European Central Bank (ECB) chief Mario Draghi said Friday that there is little evidence that e-commerce is holding back inflation in the euro zone.
There has been a debate waging among economists as to whether e-commerce giants like Amazon have had an impact on inflation in major economies in Europe and in the U.S. because of their ability to undercut bricks and mortar retailers.
But Draghi wasn't convinced online players were having a "major effect."
He said during a speech Friday that an argument has been made suggesting "structural changes due to globalization and digitalization have made it more difficult for central banks to stoke domestic inflation." But the central banker dismissed this as a reason.
"We do not see much evidence to suggest that e-commerce is depressing inflation in the euro area today — at least to the extent that we can measure it. The same is true for 'global slack.' In fact, as the global economy recovers, the foreign output gap is moving in the same direction as the euro area output gap," Draghi said.
Data out Thursday confirmed that core inflation, excluding energy and food, hit 1.1 percent in October. The ECB's aim is to push it closer to 2 percent.

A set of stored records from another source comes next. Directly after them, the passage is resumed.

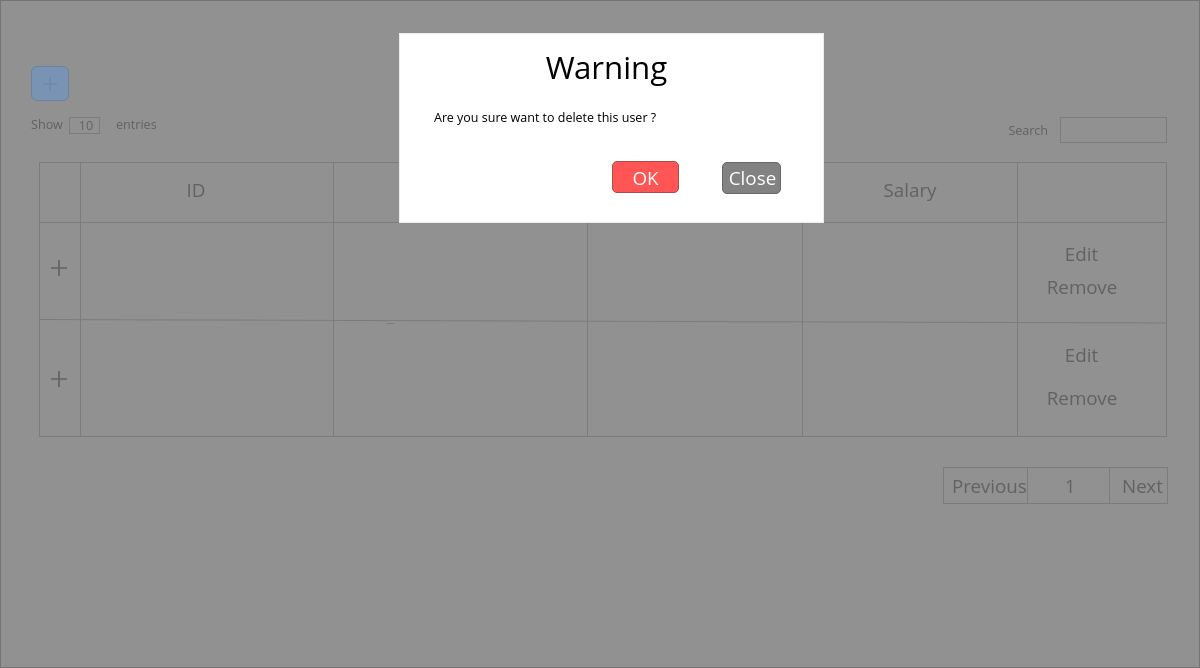
<!DOCTYPE html>
<html lang="en">
<head>
<meta charset="utf-8">
<title>Delete user warning</title>
<style>
:root {
  --backdrop: #919191;
  --line: #7c7c7c;
  --frame: #747474;
  --ink: #626262;
  --add: #7893b3;
  --add-line: #6c839d;
  --danger: #ff5555;
  --neutral: #828282;
  --paper: #ffffff;
}
* { box-sizing: border-box; margin: 0; }
html, body { width: 1200px; height: 668px; overflow: hidden; }
body { position: relative; font: 18.8px/26px "Open Sans", "Noto Sans", sans-serif; color: var(--ink); background: var(--backdrop); }
.users { width: 1200px; height: 668px; padding: 65px 32px 0 30px; border: 1px solid var(--frame); display: flex; flex-direction: column; }
svg { display: block; fill: none; }
.add { width: 38px; height: 35px; border: 1px solid var(--add-line); border-radius: 6px; background: var(--add); display: grid; place-items: center; }
.add svg { stroke: var(--add-line); }
.controls { width: 1136px; height: 26px; margin-top: 16px; display: flex; justify-content: space-between; font-size: 12.6px; line-height: 16px; }
.entries { display: flex; height: 17px; }
.entries .show { width: 32px; }
.entries .count { width: 31px; height: 17px; margin: 0 16px 0 6px; padding-left: 3px; border: 1px solid var(--line); text-align: center; line-height: 15px; }
.search { display: flex; align-items: center; gap: 12px; }
.search .field { width: 107px; height: 26px; border: 1px solid var(--line); }
.search .label { padding-top: 1px; }
.table { position: relative; width: 1128px; height: 275px; margin: 19px 0 0 8px; border: 1px solid var(--line); display: grid; grid-template-columns: 40px 253px 254px 215px 215px 149px; grid-template-rows: 60px 98px 115px; }
.cell { border-left: 1px solid var(--line); display: flex; flex-direction: column; align-items: center; justify-content: center; }
.cell.first { border-left: 0; }
.head { border-bottom: 1px solid var(--line); padding-bottom: 6px; }
.head.id { padding-right: 22px; }
.expand svg { stroke: var(--ink); stroke-width: 1.7; }
.expand { padding-right: 3px; }
.expand.upper { padding-bottom: 9px; }
.actions { padding-right: 20px; gap: 7px; }
.actions .edit { padding-right: 1px; }
.actions.upper { padding-bottom: 3px; }
.actions.lower { gap: 17px; padding-bottom: 5px; }
.divider { position: absolute; left: 0; top: 154px; stroke: var(--line); }
.pager { width: 225px; height: 37px; margin: 30px -1px 0 auto; border: 1px solid var(--line); display: grid; grid-template-columns: 83px 83px 57px; line-height: 36px; }
.pager span { height: 35px; white-space: nowrap; }
.pager .previous { padding-left: 8px; }
.pager .current { border-left: 1px solid var(--line); border-right: 1px solid var(--line); padding-left: 3px; text-align: center; }
.pager .next { padding-left: 12px; }
.dialog { position: absolute; left: 399px; top: 33px; width: 425px; height: 190px; border: 1px solid #ececec; background: var(--paper); color: #000; display: flex; flex-direction: column; }
.dialog h1 { height: 68px; padding-right: 10px; font-size: 31.2px; font-weight: 400; line-height: 67px; text-align: center; }
.dialog p { padding-left: 34px; margin-top: 7px; font-size: 12.5px; line-height: 18px; }
.choices { display: flex; justify-content: flex-end; gap: 43px; margin: 34px 42px 0 0; }
.choice { height: 32px; border-radius: 5px; color: #fff; line-height: 30px; text-align: center; white-space: nowrap; }
.ok { width: 67px; border: 1px solid #a94c4c; background: var(--danger); line-height: 32px; }
.close { width: 59px; margin-top: 1px; padding-left: 2px; border: 1px solid #686868; background: var(--neutral); display: flex; justify-content: center; }
</style>
</head>
<body>
<main class="users">
  <div class="add"><svg width="14" height="14"><path d="M0 7H14M7 0V14"/></svg></div>
  <div class="controls">
    <div class="entries"><span class="show">Show</span><span class="count">10</span><span>entries</span></div>
    <div class="search"><span class="label">Search</span><span class="field"></span></div>
  </div>
  <section class="table">
    <div class="cell head first"></div>
    <div class="cell head id">ID</div>
    <div class="cell head"></div>
    <div class="cell head"></div>
    <div class="cell head">Salary</div>
    <div class="cell head"></div>

    <div class="cell first expand upper"><svg width="16" height="16"><path d="M0 8H16M8 0V16"/></svg></div>
    <div class="cell"></div>
    <div class="cell"></div>
    <div class="cell"></div>
    <div class="cell"></div>
    <div class="cell actions upper"><span class="edit">Edit</span><span>Remove</span></div>

    <div class="cell first expand"><svg width="16" height="16"><path d="M0 8H16M8 0V16"/></svg></div>
    <div class="cell"></div>
    <div class="cell"></div>
    <div class="cell"></div>
    <div class="cell"></div>
    <div class="cell actions lower"><span class="edit">Edit</span><span>Remove</span></div>
    <svg class="divider" width="1126" height="10"><line x1="0" y1="2.5" x2="1126" y2="6"/><line x1="346" y1="6.5" x2="354" y2="6.5"/></svg>
  </section>
  <nav class="pager"><span class="previous">Previous</span><span class="current">1</span><span class="next">Next</span></nav>
</main>
<section class="dialog" role="dialog" aria-label="Warning">
  <h1>Warning</h1>
  <p>Are you sure want to delete this user ?</p>
  <div class="choices"><span class="choice ok">OK</span><span class="choice close">Close</span></div>
</section>
</body>
</html>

In his speech, Draghi said that the ECB needs to be "patient and persistent" for inflation to return to the bank's 2 percent target.